56km (35 miles) W of London
At the eastern edge of Oxfordshire, Henley-on-Thames, a small town and resort on the river at the foothills of the Chilterns, is the headquarters of the Royal Regatta, held annually in late June and early July. Henley, which lies on a stretch of the Thames that's known for its calm waters, unobstructed bottom, and predictable currents, is a rower's mecca. The regatta, which dates from the first years of Victoria's reign, is the major competition among international oarsmen and oarswomen, who find it both challenging and entertaining.
The Elizabethan buildings, tearooms, and inns along the town's High Street will live up to your preconception of an English country town. Henley-on-Thames is an excellent stopover en route to Oxford, though its fashionable inns are far from cheap.
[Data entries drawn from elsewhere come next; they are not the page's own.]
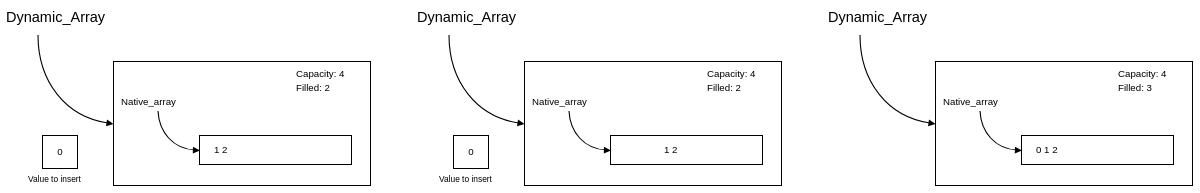
<!DOCTYPE html>
<html lang="en">
<head>
<meta charset="utf-8">
<title>Dynamic array: inserting at the front</title>
<style>
:root { --ink: #000; --paper: #fff; }
* { box-sizing: border-box; margin: 0; }
body {
  width: 1200px; height: 193px; overflow: hidden;
  background: var(--paper); color: var(--ink);
  font: 9.7px/14px "Liberation Sans", Arial, sans-serif;
}
.steps { display: grid; grid-template-columns: 411px 411px 378px; height: 193px; }
.step { position: relative; }
.step > * { position: absolute; white-space: pre; }
.title { left: 6px; top: 8px; font-size: 14.5px; line-height: 18px; font-weight: 400; }
.object, .cells, .value { border: 1.2px solid var(--ink); }
.object { left: 113px; top: 61px; width: 258px; height: 125px; }
.stats { left: 296px; top: 67px; }
.field { left: 121px; top: 95px; }
.cells { left: 199px; top: 135px; width: 153px; height: 30px; padding-left: 14px; line-height: 28px; }
.shifted { padding-left: 53px; }
.value { left: 42px; top: 135px; width: 36px; height: 34px; line-height: 32px; text-align: center; }
.caption { left: 28px; top: 172px; font-size: 8.4px; }
.arrows { left: 0; top: 0; }
</style>
</head>
<body>
<svg width="0" height="0" style="position:absolute" aria-hidden="true">
  <defs>
    <g id="pointers">
      <path d="M38 35C38 82 66 117 108 123M158 111C159 132 173 149 195 150" fill="none" stroke="var(--ink)" stroke-width="1.1"/>
      <path d="M113.5 124L106 126.3L107 119.5ZM200 150.5L192.8 153.6L193 146.8Z" fill="var(--ink)"/>
    </g>
  </defs>
</svg>
<main class="steps">
  <section class="step">
    <h2 class="title">Dynamic_Array</h2>
    <div class="object"></div>
    <div class="stats"><p>Capacity: 4</p><p>Filled: 2</p></div>
    <p class="field">Native_array</p>
    <div class="cells">1 2</div>
    <div class="value">0</div>
    <p class="caption">Value to insert</p>
    <svg class="arrows" width="378" height="193" aria-hidden="true"><use href="#pointers"/></svg>
  </section>
  <section class="step">
    <h2 class="title">Dynamic_Array</h2>
    <div class="object"></div>
    <div class="stats"><p>Capacity: 4</p><p>Filled: 2</p></div>
    <p class="field">Native_array</p>
    <div class="cells shifted">1 2</div>
    <div class="value">0</div>
    <p class="caption">Value to insert</p>
    <svg class="arrows" width="378" height="193" aria-hidden="true"><use href="#pointers"/></svg>
  </section>
  <section class="step">
    <h2 class="title">Dynamic_Array</h2>
    <div class="object"></div>
    <div class="stats"><p>Capacity: 4</p><p>Filled: 3</p></div>
    <p class="field">Native_array</p>
    <div class="cells">0 1 2</div>
    <svg class="arrows" width="378" height="193" aria-hidden="true"><use href="#pointers"/></svg>
  </section>
</main>
</body>
</html>
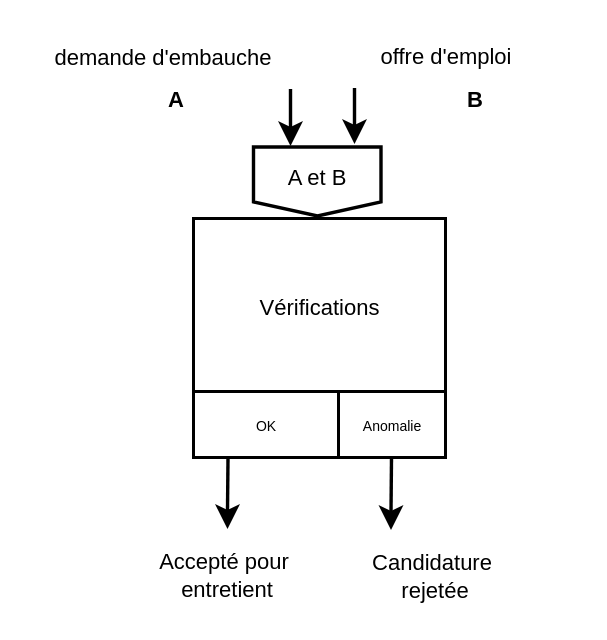
<!DOCTYPE html>
<html lang="fr">
<head>
<meta charset="utf-8">
<title>Vérification des candidatures</title>
<style>
:root { --ink: #000; --paper: #fff; --stroke: 3px; }
* { box-sizing: border-box; }
html, body { margin: 0; overflow: hidden; background: var(--paper); }
.diagram {
  position: relative; width: 607px; height: 640px; overflow: hidden;
  color: var(--ink); background: var(--paper);
  font: 22px/28px "Liberation Sans", Arial, sans-serif;
}
.connectors { position: absolute; inset: 0; }
.connectors line, .connectors polygon { stroke: var(--ink); stroke-width: 3.4; fill: none; }
.node { position: absolute; margin: 0; text-align: center; white-space: nowrap; }
.input-a { left: 43px; top: 44px; width: 240px; }
.input-b { left: 366px; top: 43px; width: 160px; }
.key { width: 40px; font-weight: bold; }
.key-a { left: 156px; top: 86px; }
.key-b { left: 455px; top: 86px; }
.sync { left: 253px; top: 164px; width: 128px; }
.operation {
  left: 192px; top: 217px; width: 255px; height: 242px;
  display: grid; grid-template: 170px 1fr / 145px 1fr;
  border: var(--stroke) solid var(--ink);
}
.operation > div { display: flex; align-items: center; justify-content: center; }
.operation .title { grid-column: 1 / -1; padding-top: 5px; }
.operation .exit { border-top: var(--stroke) solid var(--ink); padding-top: 2px; font-size: 14px; line-height: 18px; }
.operation .exit-ok { border-right: var(--stroke) solid var(--ink); }
.result span { display: block; }
.result .last { padding-left: 6px; }
.accepted { left: 144px; top: 548px; width: 160px; }
.rejected { left: 352px; top: 549px; width: 160px; }
</style>
</head>
<body>
<main class="diagram">
  <svg class="connectors" width="607" height="640" viewBox="0 0 607 640" aria-hidden="true">
    <defs><path id="arrowhead" d="M0 0L-12.5 -25L0 -19L12.5 -25Z"/></defs>
    <polygon points="253.5,147 381,147 381,202 317.5,216 253.5,202"/>
    <line x1="290.5" y1="89" x2="290.5" y2="128"/>
    <use href="#arrowhead" x="290.5" y="146"/>
    <line x1="354.5" y1="88" x2="354.5" y2="126"/>
    <use href="#arrowhead" x="354.5" y="144"/>
    <line x1="228" y1="458" x2="227.5" y2="511"/>
    <use href="#arrowhead" x="227.5" y="529"/>
    <line x1="391.5" y1="458" x2="391" y2="512"/>
    <use href="#arrowhead" x="391" y="530"/>
  </svg>
  <p class="node input-a">demande d'embauche</p>
  <p class="node key key-a">A</p>
  <p class="node input-b">offre d'emploi</p>
  <p class="node key key-b">B</p>
  <p class="node sync">A et B</p>
  <section class="node operation">
    <div class="title">Vérifications</div>
    <div class="exit exit-ok">OK</div>
    <div class="exit">Anomalie</div>
  </section>
  <p class="node result accepted"><span>Accepté pour</span><span class="last">entretient</span></p>
  <p class="node result rejected"><span>Candidature</span><span class="last">rejetée</span></p>
</main>
</body>
</html>
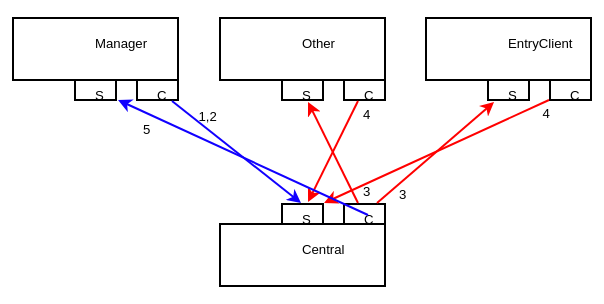
<!DOCTYPE html>
<html lang="en">
<head>
<meta charset="utf-8">
<title>Central messaging diagram</title>
<style>
:root {
  --paper: #ffffff;
  --ink: #000000;
  --red: #ff0000;
  --blue: #1100ff;
}
* { box-sizing: border-box; }
html, body { margin: 0; overflow: hidden; background: var(--paper); }
.diagram {
  position: relative;
  width: 604px;
  height: 304px;
  overflow: hidden;
  color: var(--ink);
  font: 13.2px/16px "Liberation Sans", Arial, sans-serif;
}
.node {
  position: absolute;
  width: 167px;
  display: flex;
  flex-direction: column;
}
.manager { left: 12px; top: 17px; }
.other { left: 219px; top: 17px; }
.entry-client { left: 425px; top: 17px; }
.central { left: 219px; top: 203px; flex-direction: column-reverse; }
.body {
  height: 64px;
  padding: 17px 0 0 81px;
  border: 2px solid var(--ink);
  white-space: nowrap;
}
.ports {
  display: flex;
  justify-content: flex-end;
  gap: 19px;
  margin-top: -2px;
}
.central .ports { margin: 0 0 -2px; }
.port {
  width: 43px;
  height: 22px;
  padding: 7px 0 0 19px;
  border: 2px solid var(--ink);
}
.wires { position: absolute; left: 0; top: 0; }
.wires line { stroke-width: 2; }
.red { stroke: var(--red); marker-end: url(#red-head); }
.blue { stroke: var(--blue); marker-end: url(#blue-head); }
.steps { fill: var(--ink); }
</style>
</head>
<body>
<main class="diagram">
  <section class="node manager">
    <div class="body">Manager</div>
    <div class="ports"><span class="port">S</span><span class="port">C</span></div>
  </section>
  <section class="node other">
    <div class="body">Other</div>
    <div class="ports"><span class="port">S</span><span class="port">C</span></div>
  </section>
  <section class="node entry-client">
    <div class="body">EntryClient</div>
    <div class="ports"><span class="port">S</span><span class="port">C</span></div>
  </section>
  <section class="node central">
    <div class="body">Central</div>
    <div class="ports"><span class="port">S</span><span class="port">C</span></div>
  </section>

  <svg class="wires" width="604" height="304" viewBox="0 0 604 304">
    <defs>
      <marker id="red-head" markerUnits="userSpaceOnUse" markerWidth="14" markerHeight="14" refX="8" refY="7" orient="auto">
        <polygon points="0,0 14,7 0,14 4,7" fill="var(--red)"/>
      </marker>
      <marker id="blue-head" markerUnits="userSpaceOnUse" markerWidth="14" markerHeight="14" refX="8" refY="7" orient="auto">
        <polygon points="0,0 14,7 0,14 4,7" fill="var(--blue)"/>
      </marker>
    </defs>
    <line class="red" x1="358" y1="101" x2="310.7" y2="196.6"/>
    <line class="red" x1="358" y1="203" x2="310.7" y2="107.4"/>
    <line class="red" x1="549" y1="100" x2="329.5" y2="200.5"/>
    <line class="red" x1="377" y1="203" x2="489.5" y2="106"/>
    <line class="blue" x1="172" y1="101" x2="296.3" y2="199.3"/>
    <line class="blue" x1="368" y1="215" x2="123.5" y2="102.5"/>
    <g class="steps">
      <text x="198.5" y="121">1,2</text>
      <text x="143" y="134">5</text>
      <text x="363" y="119">4</text>
      <text x="542.5" y="118">4</text>
      <text x="363" y="196">3</text>
      <text x="399" y="199">3</text>
    </g>
  </svg>
</main>
</body>
</html>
The Thames: Liquid History -- Stretching for 289km (180 miles), Thames Path is one of more than a dozen government-protected national trails in England. You can choose any part of this river for exploration, our favorite being the "secret" section between Kelmscott and Oxford. Between the two towns, you will find 48km (30 miles) of lonely meadowlands of grazing sheep and cattle. You'll come across a stone-built bridge leading to a Thames-side pub with a mellow atmosphere. The Thames Valley has more than 60 river-bordering marinas and boatyards. The best deals are made with Kris Cruisers in Datchet (tel. 01753/543930; www.kriscruisers.co.uk). The outfitter rents the largest fleet of fully equipped cruisers on the Thames, boats containing between two and eight berths. From Datchet, you can travel upstream to Windsor and Eton or on to such towns as Maidenhead. Heading downstream you can visit such attractions as Runnymede, with its associations with the Magna Carta.